## Activity
Across the entries below, how many lines include the word "spin"? Reply with only the number.

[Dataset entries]
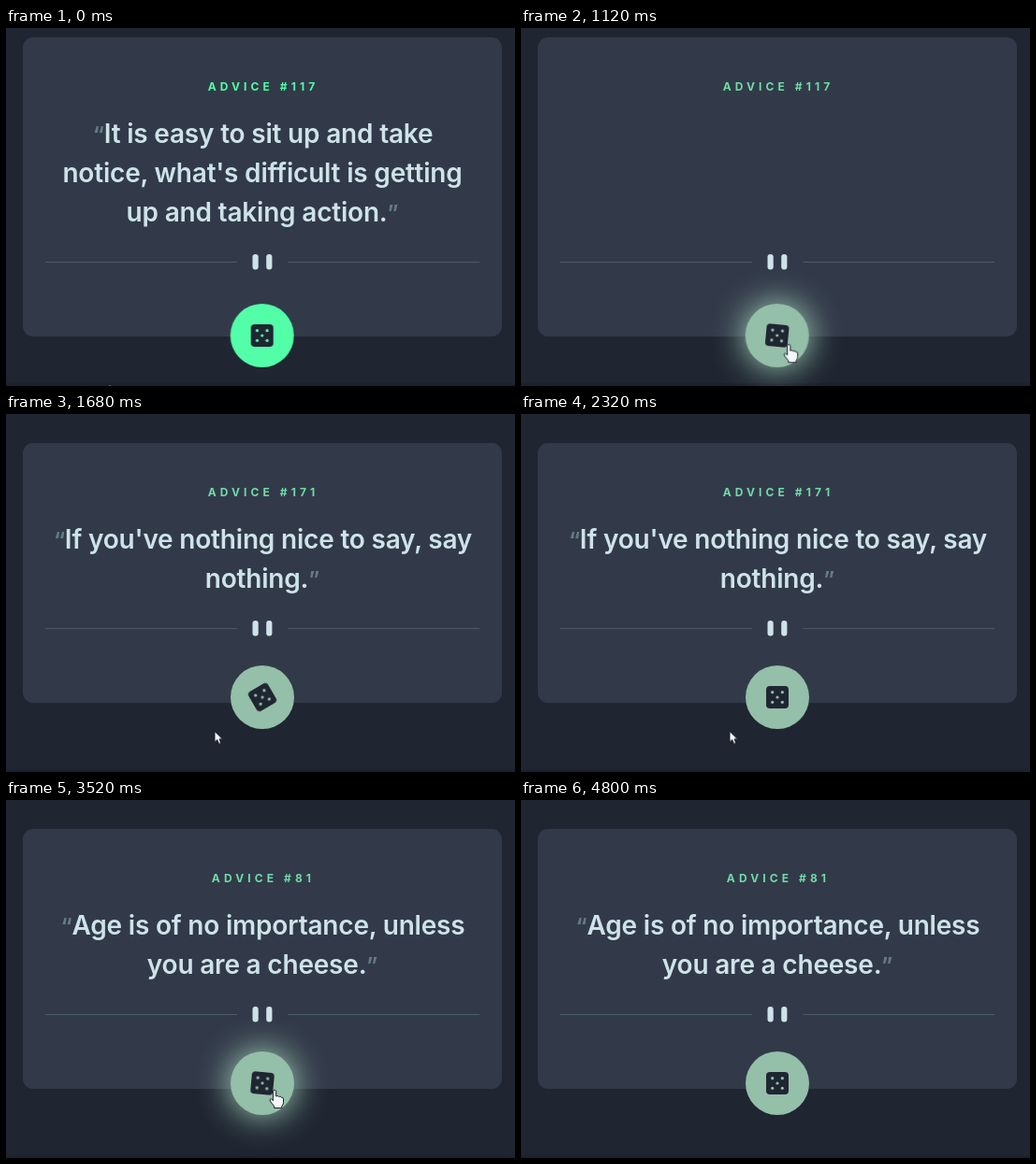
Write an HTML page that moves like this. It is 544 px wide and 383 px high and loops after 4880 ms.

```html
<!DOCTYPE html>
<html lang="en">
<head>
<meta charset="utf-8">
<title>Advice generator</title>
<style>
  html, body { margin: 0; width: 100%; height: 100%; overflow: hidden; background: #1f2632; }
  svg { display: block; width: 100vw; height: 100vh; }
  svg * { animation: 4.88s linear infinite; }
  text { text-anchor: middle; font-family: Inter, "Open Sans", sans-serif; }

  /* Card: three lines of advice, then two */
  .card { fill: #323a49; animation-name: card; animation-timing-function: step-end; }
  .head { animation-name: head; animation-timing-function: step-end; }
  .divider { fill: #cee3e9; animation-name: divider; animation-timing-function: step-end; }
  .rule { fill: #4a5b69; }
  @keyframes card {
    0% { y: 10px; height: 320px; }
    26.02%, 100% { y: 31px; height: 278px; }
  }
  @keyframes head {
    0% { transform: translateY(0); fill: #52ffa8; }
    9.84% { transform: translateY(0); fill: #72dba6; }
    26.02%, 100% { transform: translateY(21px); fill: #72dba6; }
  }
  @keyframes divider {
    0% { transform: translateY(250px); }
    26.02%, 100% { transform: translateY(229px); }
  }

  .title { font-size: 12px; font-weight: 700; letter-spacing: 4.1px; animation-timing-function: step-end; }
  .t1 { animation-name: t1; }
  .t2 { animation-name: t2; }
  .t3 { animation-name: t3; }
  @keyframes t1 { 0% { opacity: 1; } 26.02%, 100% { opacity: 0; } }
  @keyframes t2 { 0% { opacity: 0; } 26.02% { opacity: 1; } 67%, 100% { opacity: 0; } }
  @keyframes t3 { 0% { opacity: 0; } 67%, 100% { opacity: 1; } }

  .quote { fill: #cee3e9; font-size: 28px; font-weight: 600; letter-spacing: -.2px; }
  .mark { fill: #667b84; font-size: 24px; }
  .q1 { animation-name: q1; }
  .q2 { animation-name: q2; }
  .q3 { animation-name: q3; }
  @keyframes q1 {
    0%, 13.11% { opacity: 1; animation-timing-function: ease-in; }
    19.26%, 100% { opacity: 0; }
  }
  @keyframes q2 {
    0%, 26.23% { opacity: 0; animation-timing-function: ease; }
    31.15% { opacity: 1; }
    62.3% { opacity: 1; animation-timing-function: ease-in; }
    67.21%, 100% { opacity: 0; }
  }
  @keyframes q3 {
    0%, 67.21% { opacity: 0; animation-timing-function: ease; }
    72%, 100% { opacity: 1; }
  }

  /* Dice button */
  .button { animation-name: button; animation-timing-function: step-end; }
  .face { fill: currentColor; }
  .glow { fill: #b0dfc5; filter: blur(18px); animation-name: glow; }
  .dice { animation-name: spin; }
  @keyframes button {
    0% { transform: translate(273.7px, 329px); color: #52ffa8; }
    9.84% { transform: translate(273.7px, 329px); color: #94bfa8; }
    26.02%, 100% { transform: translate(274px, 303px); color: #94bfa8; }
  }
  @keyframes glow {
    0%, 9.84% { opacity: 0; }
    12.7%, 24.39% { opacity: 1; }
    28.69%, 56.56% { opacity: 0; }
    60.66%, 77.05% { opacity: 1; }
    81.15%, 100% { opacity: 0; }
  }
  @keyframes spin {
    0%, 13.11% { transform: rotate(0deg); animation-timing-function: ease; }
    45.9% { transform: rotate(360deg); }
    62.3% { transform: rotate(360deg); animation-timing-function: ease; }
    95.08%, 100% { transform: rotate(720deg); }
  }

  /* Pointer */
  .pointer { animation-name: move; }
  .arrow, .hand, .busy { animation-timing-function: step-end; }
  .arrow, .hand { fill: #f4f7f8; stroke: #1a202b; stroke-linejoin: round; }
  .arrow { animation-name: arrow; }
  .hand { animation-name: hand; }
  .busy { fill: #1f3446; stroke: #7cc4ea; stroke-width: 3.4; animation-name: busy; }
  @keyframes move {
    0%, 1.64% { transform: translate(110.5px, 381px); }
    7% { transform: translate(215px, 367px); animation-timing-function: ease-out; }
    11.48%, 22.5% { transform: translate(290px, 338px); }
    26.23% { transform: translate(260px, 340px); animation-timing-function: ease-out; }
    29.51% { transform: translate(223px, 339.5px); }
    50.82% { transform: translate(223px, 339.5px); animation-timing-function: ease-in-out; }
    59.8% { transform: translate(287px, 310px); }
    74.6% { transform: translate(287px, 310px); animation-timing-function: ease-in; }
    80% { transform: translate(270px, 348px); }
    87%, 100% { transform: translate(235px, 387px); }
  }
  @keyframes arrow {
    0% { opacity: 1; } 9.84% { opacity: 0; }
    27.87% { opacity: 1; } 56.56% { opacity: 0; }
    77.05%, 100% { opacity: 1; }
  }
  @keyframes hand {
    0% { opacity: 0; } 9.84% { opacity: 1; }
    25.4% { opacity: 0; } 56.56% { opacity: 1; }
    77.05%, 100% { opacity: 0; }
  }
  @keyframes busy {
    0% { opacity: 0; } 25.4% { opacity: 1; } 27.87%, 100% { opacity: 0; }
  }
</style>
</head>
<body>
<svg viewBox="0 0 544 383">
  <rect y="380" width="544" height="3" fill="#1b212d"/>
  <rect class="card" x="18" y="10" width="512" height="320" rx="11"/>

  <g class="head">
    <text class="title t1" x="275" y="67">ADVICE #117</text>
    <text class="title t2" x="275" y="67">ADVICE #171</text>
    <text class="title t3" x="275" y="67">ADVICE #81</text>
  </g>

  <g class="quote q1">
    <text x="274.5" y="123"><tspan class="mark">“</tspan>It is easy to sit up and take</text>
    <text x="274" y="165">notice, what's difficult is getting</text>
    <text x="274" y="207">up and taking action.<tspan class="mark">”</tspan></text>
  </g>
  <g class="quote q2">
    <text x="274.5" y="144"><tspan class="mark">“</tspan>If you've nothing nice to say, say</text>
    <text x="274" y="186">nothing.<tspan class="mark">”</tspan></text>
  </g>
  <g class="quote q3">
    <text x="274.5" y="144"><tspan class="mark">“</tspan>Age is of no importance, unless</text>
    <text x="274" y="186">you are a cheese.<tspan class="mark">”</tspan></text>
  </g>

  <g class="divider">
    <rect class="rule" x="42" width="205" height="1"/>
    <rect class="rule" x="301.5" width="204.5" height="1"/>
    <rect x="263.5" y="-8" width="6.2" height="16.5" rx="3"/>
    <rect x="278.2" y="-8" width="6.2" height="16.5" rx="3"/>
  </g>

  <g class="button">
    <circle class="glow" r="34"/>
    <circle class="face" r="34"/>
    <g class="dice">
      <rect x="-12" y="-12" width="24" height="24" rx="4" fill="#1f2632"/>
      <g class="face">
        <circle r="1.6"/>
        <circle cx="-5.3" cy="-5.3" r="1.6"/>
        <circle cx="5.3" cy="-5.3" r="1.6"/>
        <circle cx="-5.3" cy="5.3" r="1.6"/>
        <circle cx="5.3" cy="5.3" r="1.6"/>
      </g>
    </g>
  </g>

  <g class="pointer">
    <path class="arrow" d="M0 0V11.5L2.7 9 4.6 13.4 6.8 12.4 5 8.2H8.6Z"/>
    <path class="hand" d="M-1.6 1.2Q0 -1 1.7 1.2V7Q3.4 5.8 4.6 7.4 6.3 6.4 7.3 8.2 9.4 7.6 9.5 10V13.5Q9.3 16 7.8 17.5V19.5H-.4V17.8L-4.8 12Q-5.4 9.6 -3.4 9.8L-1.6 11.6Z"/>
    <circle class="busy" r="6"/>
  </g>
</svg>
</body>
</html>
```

## Answer to this problem
2